* _Work task_
When the line containing "236L95 210M93 237L110" appears in the data below, begin copying there and stop only after the line containing "274C416 281 422".

##### Record extracts

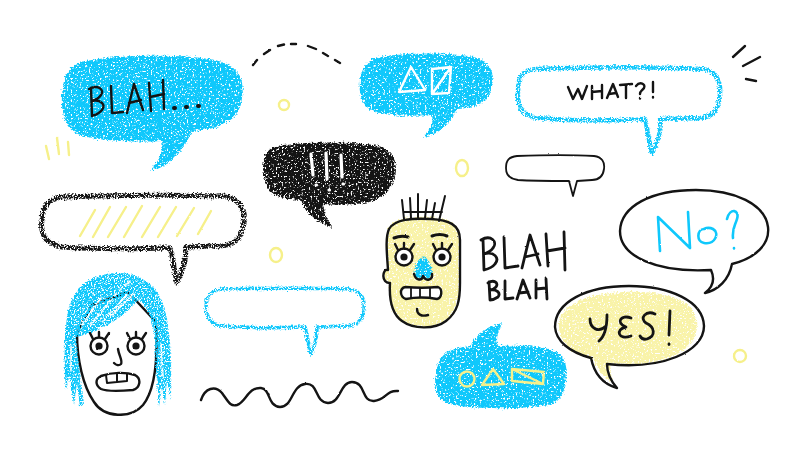
<!DOCTYPE html>
<html lang="en">
<head>
<meta charset="utf-8">
<title>Speech bubbles</title>
<style>
:root { --blue: #0fc8fc; --ink: #141414; --cream: #f9f3a9; --lemon: #f6f08a; --paper: #ffffff; }
html, body { margin: 0; overflow: hidden; background: var(--paper); }
.canvas { display: block; width: 800px; height: 460px; }
.line { fill: none; stroke: var(--ink); stroke-width: 2.4; stroke-linecap: round; stroke-linejoin: round; }
.blue-line { stroke: var(--blue); }
.lemon-line { stroke: var(--lemon); }
.white-line { stroke: var(--paper); }
.paper-fill { fill: var(--paper); }
.cream-fill { fill: var(--cream); }
.ink-fill { fill: var(--ink); }
.blue-fill { fill: var(--blue); }
.crayon { filter: url(#crayon); }
.chalk { filter: url(#chalk); }
.pen { filter: url(#pen); }
</style>
</head>
<body>
<svg class="canvas" viewBox="0 0 800 460" role="img" aria-label="Hand-drawn speech bubbles with two talking faces">
<defs>
  <filter id="crayon" x="-10%" y="-15%" width="120%" height="130%" color-interpolation-filters="sRGB">
    <feTurbulence type="fractalNoise" baseFrequency="0.55" numOctaves="2" seed="4" result="grain"/>
    <feDisplacementMap in="SourceGraphic" in2="grain" scale="6" xChannelSelector="R" yChannelSelector="G" result="rough"/>
    <feColorMatrix in="grain" values="0 0 0 0 0  0 0 0 0 0  0 0 0 0 0  8 0 0 0 -2.3" result="specks"/>
    <feComposite in="rough" in2="specks" operator="in"/>
  </filter>
  <filter id="chalk" x="-10%" y="-20%" width="120%" height="140%" color-interpolation-filters="sRGB">
    <feTurbulence type="fractalNoise" baseFrequency="0.7" numOctaves="2" seed="9" result="grain"/>
    <feDisplacementMap in="SourceGraphic" in2="grain" scale="5" xChannelSelector="R" yChannelSelector="G" result="rough"/>
    <feColorMatrix in="grain" values="0 0 0 0 0  0 0 0 0 0  0 0 0 0 0  7 0 0 0 -2.4" result="specks"/>
    <feComposite in="rough" in2="specks" operator="in"/>
  </filter>
  <filter id="pen" filterUnits="userSpaceOnUse" x="0" y="0" width="800" height="460" color-interpolation-filters="sRGB">
    <feTurbulence type="fractalNoise" baseFrequency="0.25" numOctaves="2" seed="2" result="grain"/>
    <feDisplacementMap in="SourceGraphic" in2="grain" scale="1.6" xChannelSelector="R" yChannelSelector="G"/>
  </filter>
  <g id="eye">
    <circle class="line paper-fill" r="8.5"/>
    <circle class="ink-fill" r="3.6"/>
    <path class="line" d="M-6 -7L-9 -13M0 -9V-14M6 -7L10 -13"/>
  </g>
</defs>

<g id="blah-bubble" role="img" aria-label="Blah...">
  <path class="blue-fill crayon" d="M92 60C130 54 190 55 215 60C240 66 245 80 242 98C239 121 222 129 192 131C184 150 170 167 150 171C160 160 164 150 162 141C130 143 92 140 78 134C60 124 60 100 64 82C67 68 76 62 92 60Z"/>
  <g class="line pen" stroke-width="2.4">
    <path d="M91 88L92 116M89 89C98 84 105 90 101 95C99 98 95 100 92 101C101 99 106 105 102 110C99 114 95 115 92 116"/>
    <path d="M111 86L112 113L123 112M127 113L134 84L143 110M129 103L141 100M149 83L151 111M163 80L164 109M150 97L164 94"/>
    <path stroke-width="4" d="M174 108H175M186 107H187M198 106H199"/>
  </g>
</g>

<path id="dashed-arc" class="line pen" d="M253 65L257 60M264 54L270 50M278 46L284 44.500M291 44H296M308 46L316 49M323 53L328 56M335 60L340 63"/>

<g id="shapes-bubble">
  <path class="blue-fill crayon" d="M386 56C415 52 455 53 474 57C491 62 495 73 492 87C489 102 476 108 457 109C451 122 441 134 424 137C431 129 434 122 432 115C406 117 381 115 371 110C358 102 358 84 362 72C365 62 374 57 386 56Z"/>
  <path class="line white-line pen" d="M411 67L399 92L425 90ZM432 69L451 67L449 93L432 94ZM451 67L432 94"/>
</g>

<g id="what-bubble" role="img" aria-label="What?!">
  <path class="line blue-line paper-fill chalk" stroke-width="4" style="stroke-width:4.500" d="M536 69C590 67 660 67 703 69C716 71 721 81 720 94C719 110 714 117 700 118L661 119C661 131 658 143 652 153C649 142 648 131 645 119C610 121 570 121 538 118C522 116 517 106 518 91C518 77 523 70 536 69Z"/>
  <g class="line pen">
    <path d="M568 87L573 99L578 89L582 99L587 86M592 86V99M602 85V98M592 92L602 91M607 98L613 84L618 97M609 94L616 93M620 85L632 84M626 85V98"/>
    <path d="M636 86C640 81 646 84 644 88C642 91 640 91 640 94M640 98V98.500M653 82V92M653 97V97.500"/>
  </g>
</g>

<path id="shout-rays" class="line pen" d="M733 57L745 46M743 66L760 57M746 79L756 81"/>

<g id="confetti" class="line lemon-line pen">
  <circle cx="284" cy="105" r="5"/>
  <ellipse cx="462" cy="168" rx="6" ry="8"/>
  <ellipse cx="276" cy="255" rx="6" ry="7"/>
  <circle cx="740" cy="356" r="6"/>
  <path d="M46 146L49 159M57 138L59 154M68 142L69 155"/>
</g>

<g id="exclamation-bubble" role="img" aria-label="!!!">
  <path class="ink-fill crayon" d="M284 145C315 141 360 142 379 146C394 151 398 163 395 177C391 192 381 200 364 203C350 205 336 205 323 204C325 213 327 220 332 227C316 223 306 212 301 200C285 199 273 197 268 188C262 176 262 162 266 154C270 147 277 146 284 145Z"/>
  <path class="line white-line pen" style="stroke-width:3.200" d="M311 154L313 175M326 153L327 179M341 155L342 177M316 185H316.500M329 190H329.500M343 184H343.500"/>
</g>

<path id="slim-bubble" class="line paper-fill pen" style="stroke-width:1.800" d="M517 156C545 155 575 155 594 156C602 157 605 162 604 169C603 177 599 180 592 180L577 181L573 196L569 181C550 181 533 181 518 180C509 179 506 174 506 168C506 160 509 157 517 156Z"/>

<g id="hatched-bubble">
  <path class="line paper-fill chalk" style="stroke-width:5" d="M62 197C115 195 180 195 224 196C239 199 246 208 244 223C242 240 233 246 219 246L186 247C186 261 183 272 177 282C174 271 174 259 170 248C130 249 90 249 62 247C46 244 40 235 42 220C43 205 49 199 62 197Z"/>
  <path class="line lemon-line pen" d="M80 236L95 210M93 237L110 207M108 237L126 207M124 237L142 206M142 237L160 207M158 237L176 207M177 236L194 208M198 234L211 211"/>
</g>

<g id="man" role="img" aria-label="Man with short hair and a blue nose">
  <path class="cream-fill crayon" d="M388 228C393 217 420 214 444 219C457 222 460 232 459 250V291C457 314 446 326 425 327C402 327 391 315 390 296L389 282C383 280 383 270 388 269Z"/>
  <g class="pen">
    <path class="line" d="M388 270C382 268 381 284 390 283C389 300 392 314 402 321C413 329 434 330 446 321C458 312 460 300 460 283V240C460 224 448 220 431 219C412 218 395 219 389 229C385 238 387 254 388 270Z"/>
    <path class="line" d="M404 219L402 200M411 218L410 198M418 218V194M425 218L427 200M432 219L435 203M439 221L445 196M404 212H442" style="stroke-width:2"/>
    <path class="line" style="stroke-width:3" d="M394 238Q401 235 408 237M432 236Q440 233 447 236"/>
    <use href="#eye" x="404" y="257"/>
    <use href="#eye" x="442" y="257"/>
  </g>
  <path class="blue-fill crayon" d="M421 258C428 255 431 264 432 272C432 279 427 280 423 277C417 280 413 276 415 270C417 265 417 260 421 258Z"/>
  <g class="pen">
    <path class="line" d="M414 274C416 281 422 281 423 276C426 282 433 280 432 274"/>
    <path class="line paper-fill" d="M405 287C416 288 428 288 438 287C443 289 442 298 437 299C426 297 416 297 406 299C400 297 399 289 405 287Z"/>
    <path class="line" d="M411 288V298M420 288V297M430 288V297" style="stroke-width:1.800"/>
    <path class="line" d="M417 309C417 314 421 317 428 315"/>
  </g>
</g>

<g id="blah-blah" class="line pen" role="img" aria-label="Blah blah">
  <path style="stroke-width:2.800" d="M483 239L484 270M481 240C491 234 498 242 493 248C491 251 487 253 484 254C494 251 500 258 495 264C492 268 488 269 484 270M504 237L505 268L518 266M522 268L530 235L540 265M525 257L538 254M546 234L548 266M564 232L565 270M547 251L565 248"/>
  <path style="stroke-width:2.800" d="M489 282L490 300M488 283C494 279 499 283 496 287C494 289 492 290 490 290C497 289 501 293 498 297C495 299 493 300 490 300M505 281V299L513 298M517 299L523 280L530 298M519 293L528 292M536 280V298M546 279L547 299M536 289L546 288"/>
</g>

<g id="no-bubble" role="img" aria-label="No?">
  <path class="line paper-fill pen" d="M711 270C715 279 713 287 705 293C718 290 729 280 732 264C756 258 770 244 768 227C765 204 735 190 696 190C651 190 621 206 620 231C620 257 658 273 711 270Z"/>
  <path class="line blue-line pen" style="stroke-width:2.600" d="M660 251L658 217L690 248L688 212M704 229C697 229 696 242 704 243C715 245 720 233 713 229C709 227 706 228 704 229M727 219C730 207 740 210 737 219C735 226 732 228 733 238M734 248V248.500"/>
</g>

<g id="yes-bubble" role="img" aria-label="Yes!">
  <path class="cream-fill crayon" d="M574 304C592 290 660 286 684 302C704 315 700 339 682 351C662 366 622 366 610 363L612 382C603 377 596 368 594 360C572 354 560 342 559 327C558 316 564 310 574 304Z"/>
  <path class="line pen" d="M591 358C594 373 603 384 617 388C610 380 607 373 607 364C662 370 704 352 704 326C703 301 670 286 629 286C586 286 555 302 555 327C556 341 569 352 591 358Z"/>
  <path class="line pen" style="stroke-width:2.800" d="M590 319C590 329 599 333 606 326M607 315C607 325 605 336 599 341M631 318C621 314 615 323 626 327C615 329 618 341 631 336M655 314C646 310 639 318 646 323C655 327 656 336 647 339C643 340 641 338 640 336M670 311L669 335M669 344V344.500"/>
</g>

<g id="woman" role="img" aria-label="Woman with blue hair">
  <path class="line paper-fill pen" d="M77 333C77 360 83 386 94 402C104 418 131 419 143 405C155 390 158 358 156 322L128 292L92 305Z"/>
  <g class="chalk">
    <path class="blue-fill" d="M76 337C101 333 127 314 139 299C149 309 154 324 155 338L156 368L159 407L162 386L165 405L167 379L171 400C172 366 171 329 164 307C158 286 142 274 120 273C91 272 72 288 67 316C64 344 64 367 66 389L70 376L74 405L77 383L80 407L84 404L80 373Z"/>
    <path class="line white-line" style="stroke-width:1.500" d="M82 325L101 298M91 325L117 293M102 322L128 294M112 315L134 293M120 290L130 281M71 346V371M161 344L163 376"/>
  </g>
  <g class="pen">
    <use href="#eye" x="99" y="346"/>
    <use href="#eye" x="136" y="346"/>
    <path class="line" d="M118 349C119 356 123 361 121 364C119 366 116 365 114 363"/>
    <path class="line paper-fill" d="M101 376C112 372 126 372 135 375C142 379 140 388 133 390C121 391 108 392 101 389C95 385 95 379 101 376Z"/>
    <path class="line" d="M106 375L107 383L127 381V374M117 374V382" style="stroke-width:2"/>
  </g>
</g>

<path id="blue-outline-bubble" class="line blue-line paper-fill chalk" style="stroke-width:3.500" d="M223 289C265 288 315 288 350 289C361 291 365 299 364 309C363 321 357 325 347 326L317 327C317 337 315 346 311 354C308 345 308 336 305 327C277 328 248 328 222 326C210 324 206 316 206 306C207 295 212 290 223 289Z"/>

<path id="squiggle" class="line pen" d="M201 400C205 388 215 385 222 393C228 401 230 407 237 405C246 402 248 387 261 388C271 389 267 406 280 407C293 407 291 386 305 384C319 382 314 402 328 403C341 403 340 382 352 382C366 382 361 402 374 401C386 400 386 390 398 391"/>

<g id="upturned-bubble">
  <path class="blue-fill crayon" d="M450 351C458 347 465 347 471 346C476 334 487 327 503 323C497 331 496 339 498 346C523 345 546 346 557 352C569 360 568 378 564 391C560 401 553 405 542 406C515 409 476 409 454 405C437 402 433 389 436 374C438 361 442 354 450 351Z"/>
  <g class="line lemon-line pen">
    <circle cx="467" cy="379" r="7.500"/>
    <path d="M493 369L482 385L504 384ZM512 369L544 372L543 384L512 381ZM512 369L543 384"/>
  </g>
</g>
</svg>
</body>
</html>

##########

* _Solution to the problem_
  <path class="line lemon-line pen" d="M80 236L95 210M93 237L110 207M108 237L126 207M124 237L142 206M142 237L160 207M158 237L176 207M177 236L194 208M198 234L211 211"/>
</g>

<g id="man" role="img" aria-label="Man with short hair and a blue nose">
  <path class="cream-fill crayon" d="M388 228C393 217 420 214 444 219C457 222 460 232 459 250V291C457 314 446 326 425 327C402 327 391 315 390 296L389 282C383 280 383 270 388 269Z"/>
  <g class="pen">
    <path class="line" d="M388 270C382 268 381 284 390 283C389 300 392 314 402 321C413 329 434 330 446 321C458 312 460 300 460 283V240C460 224 448 220 431 219C412 218 395 219 389 229C385 238 387 254 388 270Z"/>
    <path class="line" d="M404 219L402 200M411 218L410 198M418 218V194M425 218L427 200M432 219L435 203M439 221L445 196M404 212H442" style="stroke-width:2"/>
    <path class="line" style="stroke-width:3" d="M394 238Q401 235 408 237M432 236Q440 233 447 236"/>
    <use href="#eye" x="404" y="257"/>
    <use href="#eye" x="442" y="257"/>
  </g>
  <path class="blue-fill crayon" d="M421 258C428 255 431 264 432 272C432 279 427 280 423 277C417 280 413 276 415 270C417 265 417 260 421 258Z"/>
  <g class="pen">
    <path class="line" d="M414 274C416 281 422 281 423 276C426 282 433 280 432 274"/>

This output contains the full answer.